They are united in their passion for OLED (organic light emitting diodes) lighting with all of its unique facets and application possibilities. Thus experts in...

Im Focus: Mars' oceans formed early, possibly aided by massive volcanic eruptions

Oceans formed before Tharsis and evolved together, shaping climate history of Mars

A new scenario seeking to explain how Mars' putative oceans came and went over the last 4 billion years implies that the oceans formed several hundred million...

Im Focus: Tiny implants for cells are functional in vivo

For the first time, an interdisciplinary team from the University of Basel has succeeded in integrating artificial organelles into the cells of live zebrafish embryos. This innovative approach using artificial organelles as cellular implants offers new potential in treating a range of diseases, as the authors report in an article published in Nature Communications.

In the cells of higher organisms, organelles such as the nucleus or mitochondria perform a range of complex functions necessary for life. In the networks of...

Im Focus: Locomotion control with photopigments

Researchers from Göttingen University discover additional function of opsins

Animal photoreceptors capture light with photopigments.
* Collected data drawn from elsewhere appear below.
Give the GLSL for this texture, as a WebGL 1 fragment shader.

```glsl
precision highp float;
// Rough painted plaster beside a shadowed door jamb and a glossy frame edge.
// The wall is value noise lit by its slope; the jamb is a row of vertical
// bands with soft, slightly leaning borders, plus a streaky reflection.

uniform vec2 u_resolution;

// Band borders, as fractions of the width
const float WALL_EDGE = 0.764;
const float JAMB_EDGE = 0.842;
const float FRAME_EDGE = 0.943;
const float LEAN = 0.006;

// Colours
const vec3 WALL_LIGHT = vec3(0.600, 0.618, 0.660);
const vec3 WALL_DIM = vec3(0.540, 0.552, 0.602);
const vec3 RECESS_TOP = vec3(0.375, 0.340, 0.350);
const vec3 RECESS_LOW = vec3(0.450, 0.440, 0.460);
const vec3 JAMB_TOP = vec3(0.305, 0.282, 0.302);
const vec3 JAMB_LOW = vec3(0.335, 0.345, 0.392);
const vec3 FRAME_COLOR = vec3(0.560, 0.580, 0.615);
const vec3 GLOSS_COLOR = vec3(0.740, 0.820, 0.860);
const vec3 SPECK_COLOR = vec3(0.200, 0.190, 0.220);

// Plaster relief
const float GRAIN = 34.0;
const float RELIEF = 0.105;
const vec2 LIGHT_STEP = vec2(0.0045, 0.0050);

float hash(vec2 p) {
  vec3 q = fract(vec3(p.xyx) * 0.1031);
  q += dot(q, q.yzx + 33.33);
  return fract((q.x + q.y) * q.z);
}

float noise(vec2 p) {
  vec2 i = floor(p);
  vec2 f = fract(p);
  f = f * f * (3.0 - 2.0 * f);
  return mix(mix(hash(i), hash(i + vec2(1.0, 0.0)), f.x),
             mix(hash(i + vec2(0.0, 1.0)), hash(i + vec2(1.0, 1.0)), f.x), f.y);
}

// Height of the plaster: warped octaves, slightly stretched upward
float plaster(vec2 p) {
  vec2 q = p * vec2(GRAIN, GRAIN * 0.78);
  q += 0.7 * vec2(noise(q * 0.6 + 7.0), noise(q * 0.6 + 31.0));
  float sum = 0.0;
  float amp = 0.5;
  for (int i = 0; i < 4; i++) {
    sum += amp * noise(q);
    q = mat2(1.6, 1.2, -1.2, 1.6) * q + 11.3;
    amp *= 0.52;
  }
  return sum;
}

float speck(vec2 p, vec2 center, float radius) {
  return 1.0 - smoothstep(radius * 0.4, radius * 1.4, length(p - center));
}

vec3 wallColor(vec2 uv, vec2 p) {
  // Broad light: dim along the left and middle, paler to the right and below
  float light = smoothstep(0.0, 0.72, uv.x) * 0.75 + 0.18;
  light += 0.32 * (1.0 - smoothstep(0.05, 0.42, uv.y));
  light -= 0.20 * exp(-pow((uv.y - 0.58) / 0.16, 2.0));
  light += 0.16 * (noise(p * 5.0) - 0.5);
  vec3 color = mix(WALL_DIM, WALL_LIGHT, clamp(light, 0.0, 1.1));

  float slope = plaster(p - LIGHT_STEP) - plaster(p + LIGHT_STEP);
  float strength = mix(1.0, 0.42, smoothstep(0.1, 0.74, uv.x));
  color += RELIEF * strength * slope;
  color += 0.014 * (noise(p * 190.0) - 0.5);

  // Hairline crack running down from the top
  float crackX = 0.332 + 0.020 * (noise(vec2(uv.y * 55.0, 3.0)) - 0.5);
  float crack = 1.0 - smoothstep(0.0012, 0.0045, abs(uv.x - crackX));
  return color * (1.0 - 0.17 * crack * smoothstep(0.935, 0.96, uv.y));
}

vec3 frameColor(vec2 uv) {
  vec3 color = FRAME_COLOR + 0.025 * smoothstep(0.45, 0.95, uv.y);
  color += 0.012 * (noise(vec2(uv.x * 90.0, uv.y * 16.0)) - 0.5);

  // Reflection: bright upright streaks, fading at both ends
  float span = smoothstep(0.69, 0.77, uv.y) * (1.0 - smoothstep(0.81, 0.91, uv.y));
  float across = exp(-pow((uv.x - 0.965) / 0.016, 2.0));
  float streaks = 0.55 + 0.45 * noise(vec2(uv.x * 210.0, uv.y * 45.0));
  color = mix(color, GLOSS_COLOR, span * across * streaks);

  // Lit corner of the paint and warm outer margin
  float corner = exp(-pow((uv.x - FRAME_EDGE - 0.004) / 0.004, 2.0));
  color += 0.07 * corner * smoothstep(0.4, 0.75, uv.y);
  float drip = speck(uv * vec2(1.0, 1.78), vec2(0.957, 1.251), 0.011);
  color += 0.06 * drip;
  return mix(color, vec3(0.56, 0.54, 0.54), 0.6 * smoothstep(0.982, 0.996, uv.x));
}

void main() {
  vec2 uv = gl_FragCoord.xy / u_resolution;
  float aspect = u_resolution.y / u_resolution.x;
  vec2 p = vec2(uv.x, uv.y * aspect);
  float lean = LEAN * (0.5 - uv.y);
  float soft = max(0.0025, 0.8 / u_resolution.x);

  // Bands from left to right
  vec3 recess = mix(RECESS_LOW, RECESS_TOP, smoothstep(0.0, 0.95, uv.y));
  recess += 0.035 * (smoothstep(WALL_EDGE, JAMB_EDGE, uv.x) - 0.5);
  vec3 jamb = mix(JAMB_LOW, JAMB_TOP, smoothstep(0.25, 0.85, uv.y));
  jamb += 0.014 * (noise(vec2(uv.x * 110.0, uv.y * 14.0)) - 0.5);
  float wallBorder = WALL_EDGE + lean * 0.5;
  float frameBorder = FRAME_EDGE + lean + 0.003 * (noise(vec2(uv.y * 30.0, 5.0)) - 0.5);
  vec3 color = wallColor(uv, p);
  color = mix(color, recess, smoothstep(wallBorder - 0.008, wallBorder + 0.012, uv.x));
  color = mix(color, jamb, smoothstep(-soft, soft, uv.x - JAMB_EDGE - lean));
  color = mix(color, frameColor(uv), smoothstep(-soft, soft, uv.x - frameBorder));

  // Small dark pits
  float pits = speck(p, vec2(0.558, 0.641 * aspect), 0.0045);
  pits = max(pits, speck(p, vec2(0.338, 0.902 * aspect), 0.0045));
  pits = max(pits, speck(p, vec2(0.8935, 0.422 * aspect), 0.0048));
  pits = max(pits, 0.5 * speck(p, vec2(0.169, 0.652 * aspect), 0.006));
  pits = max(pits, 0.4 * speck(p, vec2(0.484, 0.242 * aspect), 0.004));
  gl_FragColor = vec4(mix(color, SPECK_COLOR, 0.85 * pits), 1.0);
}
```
Researchers from the University of Göttingen have now discovered that these photopigments fulfill an...

All Focus news of the innovation-report >>>



Industry & Economy
Event News

Virtual reality conference comes to Reutlingen

19.03.2018 | Event News

Ultrafast Wireless and Chip Design at the DATE Conference in Dresden

16.03.2018 | Event News

International Tinnitus Conference of the Tinnitus Research Initiative in Regensburg

13.03.2018 | Event News

Latest News

TRAPPIST-1 planets provide clues to the nature of habitable worlds

21.03.2018 | Physics and Astronomy

The search for dark matter widens

21.03.2018 | Materials Sciences

Natural enemies reduce pesticide use

21.03.2018 | Life Sciences

Science & Research
Overview of more VideoLinks >>>